In the second stage, the viewer recognises particular body parts in the forms: a glowing clitoris, the lips of the labia and the blood of menstruation. Though the forms are more clearly defined in this stage, the images themselves remain abstract. As soon as you have a grasp of what they are their meaning becomes blurred.
In the third stage, you recognise the purpose of the 3D parts – why Hollowell has chosen these specific areas for protrusion and how the parts that remain 2D have the appearance of 3D shapes. Are the 3D sections attempts to communicate with the viewer more specifically? Are they meant to emphasise the point of the works more clearly or blur the meaning further by adding a formal variation to an already complex, abstract image? The third stage is an absolute riot.
If you want further information, the fourth stage comes with the middle room where smaller versions of the paintings are hung on the walls with Hollowell’s annotations and title suggestions. Here you get to see some of the artistic process: how the work came to be 3D (she credits her husband, a sculptor), why she chose to enlarge them, her jokes and thoughts about each image and how she worked through various colour combinations on the same image to accentuate the ethereal yet human aura of the paintings.
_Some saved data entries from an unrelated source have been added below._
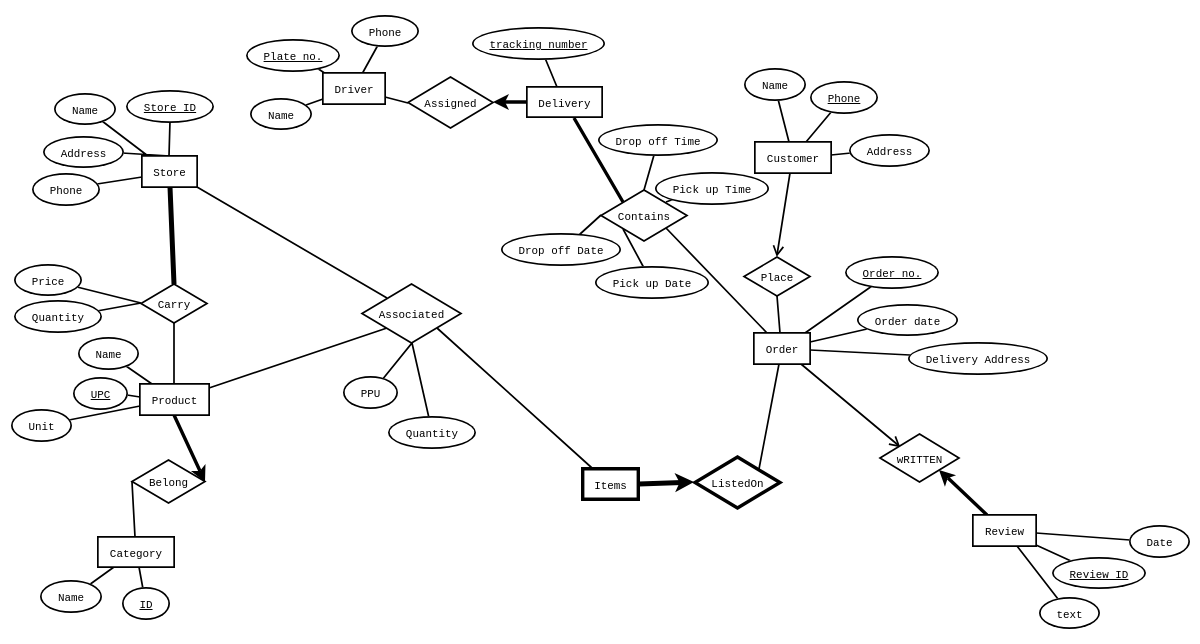
<!DOCTYPE html>
<html lang="en">
<head>
<meta charset="utf-8">
<title>Store delivery entity relationship diagram</title>
<style>
:root { --ink: #000; --paper: #fff; --line: 1.7px; --heavy: 3.4px; }
* { box-sizing: border-box; }
body { margin: 0; background: var(--paper); }
.diagram {
  position: relative; width: 1200px; height: 644px; overflow: hidden;
  background: var(--paper); color: var(--ink);
  font: 10.9px/14px "Liberation Mono", monospace;
}
.connectors { position: absolute; inset: 0; fill: none; stroke: var(--ink); stroke-width: 1.7; }
.connectors .total { stroke-width: 3.4; }
.connectors .strong { stroke-width: 5; }
.connectors .solid-head { fill: var(--ink); stroke: none; }
.entity, .attribute, .relation {
  position: absolute; left: var(--x); top: var(--y); width: var(--w); height: var(--h);
  display: flex; align-items: center; justify-content: center;
  padding-top: 3px; white-space: nowrap;
}
.entity, .attribute { background: var(--paper); box-shadow: inset 0 0 0 var(--line) var(--ink); }
.attribute { border-radius: 50%; }
.key { text-decoration: underline; }
.entity.weak { box-shadow: inset 0 0 0 var(--heavy) var(--ink); }
.relation svg {
  position: absolute; inset: 0; width: 100%; height: 100%; overflow: visible;
  fill: var(--paper); stroke: var(--ink); stroke-width: var(--line);
}
.relation.weak svg { stroke-width: var(--heavy); }
.relation span { position: relative; }
</style>
</head>
<body>
<main class="diagram">
  <svg class="connectors" width="1200" height="644" viewBox="0 0 1200 644" aria-hidden="true">
    <defs>
      <path id="solid-head" d="M0 0L-16 -8L-12 0L-16 8Z"/>
      <path id="open-head" d="M-9 -5L0 0L-9 5"/>
      <polygon id="diamond" points="50,0 100,50 50,100 0,50" vector-effect="non-scaling-stroke"/>
    </defs>
    <g class="attribute-lines">
      <path d="M102 121L148 156M170 121L169 156M122 153L170 156M97 184L142 177"/>
      <path d="M317 68L326 74M378 45L362 74M306 105L323 99M545 58L557 87"/>
      <path d="M778 99L789 142M832 111L806 142M851 153L831 155"/>
      <path d="M654 155L644 190M674 199L666 202M579 235L601 215M644 268L623 229"/>
      <path d="M77 287L141 303M97 311L141 303M126 366L152 384M127 395L140 397M69 420L140 406"/>
      <path d="M382 380L412 343L429 418"/>
      <path d="M872 286L805 333M867 329L810 342M910 355L810 350"/>
      <path d="M89 585L114 567M143 589L139 567"/>
      <path d="M1130 540L1036 533M1071 561L1036 545M1058 599L1017 546"/>
    </g>
    <g class="relation-lines">
      <path d="M385 97L408 103M197 187L387 298M209 388L387 328M437 328L592 468"/>
      <path d="M174 323V384M132 482L135 537M666 228L767 333M777 296L780 333M779 364L759 469"/>
      <path d="M790 173L777 255M801 364L898 445"/>
      <use href="#open-head" transform="translate(777 255) rotate(99)"/>
      <use href="#open-head" transform="translate(899 446) rotate(40)"/>
    </g>
    <g class="total">
      <path d="M527 102H505M574 118L623 202M174 415L200 471M987 515L948 478"/>
      <path class="strong" d="M170 187L174 284M639 484L682 482.5"/>
    </g>
  </svg>

  <!-- Relationships -->
  <div class="relation" style="--x:408px;--y:77px;--w:85px;--h:51px"><svg viewBox="0 0 100 100" preserveAspectRatio="none"><use href="#diamond"/></svg><span>Assigned</span></div>
  <div class="relation" style="--x:601px;--y:190px;--w:86px;--h:51px"><svg viewBox="0 0 100 100" preserveAspectRatio="none"><use href="#diamond"/></svg><span>Contains</span></div>
  <div class="relation" style="--x:744px;--y:257px;--w:66px;--h:39px"><svg viewBox="0 0 100 100" preserveAspectRatio="none"><use href="#diamond"/></svg><span>Place</span></div>
  <div class="relation" style="--x:141px;--y:284px;--w:66px;--h:39px"><svg viewBox="0 0 100 100" preserveAspectRatio="none"><use href="#diamond"/></svg><span>Carry</span></div>
  <div class="relation" style="--x:362px;--y:284px;--w:99px;--h:59px"><svg viewBox="0 0 100 100" preserveAspectRatio="none"><use href="#diamond"/></svg><span>Associated</span></div>
  <div class="relation" style="--x:132px;--y:460px;--w:73px;--h:43px"><svg viewBox="0 0 100 100" preserveAspectRatio="none"><use href="#diamond"/></svg><span>Belong</span></div>
  <div class="relation weak" style="--x:695px;--y:457px;--w:85px;--h:51px"><svg viewBox="0 0 100 100" preserveAspectRatio="none"><use href="#diamond"/></svg><span>ListedOn</span></div>
  <div class="relation" style="--x:880px;--y:434px;--w:79px;--h:48px"><svg viewBox="0 0 100 100" preserveAspectRatio="none"><use href="#diamond"/></svg><span>wRITTEN</span></div>

  <!-- Store -->
  <div class="attribute" style="--x:54px;--y:93px;--w:62px;--h:32px">Name</div>
  <div class="attribute key" style="--x:126px;--y:90px;--w:88px;--h:33px">Store ID</div>
  <div class="attribute" style="--x:43px;--y:136px;--w:81px;--h:32px">Address</div>
  <div class="attribute" style="--x:32px;--y:173px;--w:68px;--h:33px">Phone</div>
  <div class="entity" style="--x:141px;--y:155px;--w:57px;--h:33px">Store</div>

  <!-- Driver -->
  <div class="attribute key" style="--x:246px;--y:39px;--w:94px;--h:33px">Plate no.</div>
  <div class="attribute" style="--x:351px;--y:15px;--w:68px;--h:32px">Phone</div>
  <div class="attribute" style="--x:250px;--y:98px;--w:62px;--h:32px">Name</div>
  <div class="entity" style="--x:322px;--y:72px;--w:64px;--h:33px">Driver</div>

  <!-- Delivery -->
  <div class="attribute key" style="--x:472px;--y:27px;--w:133px;--h:33px">tracking number</div>
  <div class="entity" style="--x:526px;--y:86px;--w:77px;--h:32px">Delivery</div>
  <div class="attribute" style="--x:598px;--y:124px;--w:120px;--h:32px">Drop off Time</div>
  <div class="attribute" style="--x:655px;--y:172px;--w:114px;--h:33px">Pick up Time</div>
  <div class="attribute" style="--x:501px;--y:233px;--w:120px;--h:33px">Drop off Date</div>
  <div class="attribute" style="--x:595px;--y:266px;--w:114px;--h:33px">Pick up Date</div>

  <!-- Customer -->
  <div class="attribute" style="--x:744px;--y:68px;--w:62px;--h:33px">Name</div>
  <div class="attribute key" style="--x:810px;--y:81px;--w:68px;--h:33px">Phone</div>
  <div class="attribute" style="--x:849px;--y:134px;--w:81px;--h:33px">Address</div>
  <div class="entity" style="--x:754px;--y:141px;--w:78px;--h:33px">Customer</div>

  <!-- Product -->
  <div class="attribute" style="--x:14px;--y:264px;--w:68px;--h:32px">Price</div>
  <div class="attribute" style="--x:14px;--y:300px;--w:88px;--h:33px">Quantity</div>
  <div class="attribute" style="--x:78px;--y:337px;--w:61px;--h:33px">Name</div>
  <div class="attribute key" style="--x:73px;--y:377px;--w:55px;--h:33px">UPC</div>
  <div class="attribute" style="--x:11px;--y:409px;--w:61px;--h:33px">Unit</div>
  <div class="entity" style="--x:139px;--y:383px;--w:71px;--h:33px">Product</div>

  <!-- Category -->
  <div class="attribute" style="--x:40px;--y:580px;--w:62px;--h:33px">Name</div>
  <div class="attribute key" style="--x:122px;--y:587px;--w:48px;--h:33px">ID</div>
  <div class="entity" style="--x:97px;--y:536px;--w:78px;--h:32px">Category</div>

  <!-- Items -->
  <div class="attribute" style="--x:343px;--y:376px;--w:55px;--h:33px">PPU</div>
  <div class="attribute" style="--x:388px;--y:416px;--w:88px;--h:33px">Quantity</div>
  <div class="entity weak" style="--x:581px;--y:467px;--w:59px;--h:34px">Items</div>

  <!-- Order -->
  <div class="attribute key" style="--x:845px;--y:256px;--w:94px;--h:33px">Order no.</div>
  <div class="attribute" style="--x:857px;--y:304px;--w:101px;--h:32px">Order date</div>
  <div class="attribute" style="--x:908px;--y:342px;--w:140px;--h:33px">Delivery Address</div>
  <div class="entity" style="--x:753px;--y:332px;--w:58px;--h:33px">Order</div>

  <!-- Review -->
  <div class="attribute" style="--x:1129px;--y:525px;--w:61px;--h:33px">Date</div>
  <div class="attribute key" style="--x:1052px;--y:557px;--w:94px;--h:32px">Review ID</div>
  <div class="attribute" style="--x:1039px;--y:597px;--w:61px;--h:32px">text</div>
  <div class="entity" style="--x:972px;--y:514px;--w:65px;--h:33px">Review</div>

  <!-- Arrowheads touching the relationships -->
  <svg class="connectors" width="1200" height="644" viewBox="0 0 1200 644" aria-hidden="true">
    <g class="solid-head">
      <use href="#solid-head" transform="translate(493 102) rotate(180)"/>
      <use href="#solid-head" transform="translate(205 482) rotate(65)"/>
      <use href="#solid-head" transform="translate(939 470) rotate(-136)"/>
      <use href="#solid-head" transform="translate(694 482) rotate(-2) scale(1.2)"/>
    </g>
  </svg>
</main>
</body>
</html>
Whether you want to enjoy the works on a simply aesthetic level – one often relegated to relative insignificance by contemporary art – or on a conceptual level, Hollowell’s exhibition is fascinating, beautiful and innovative.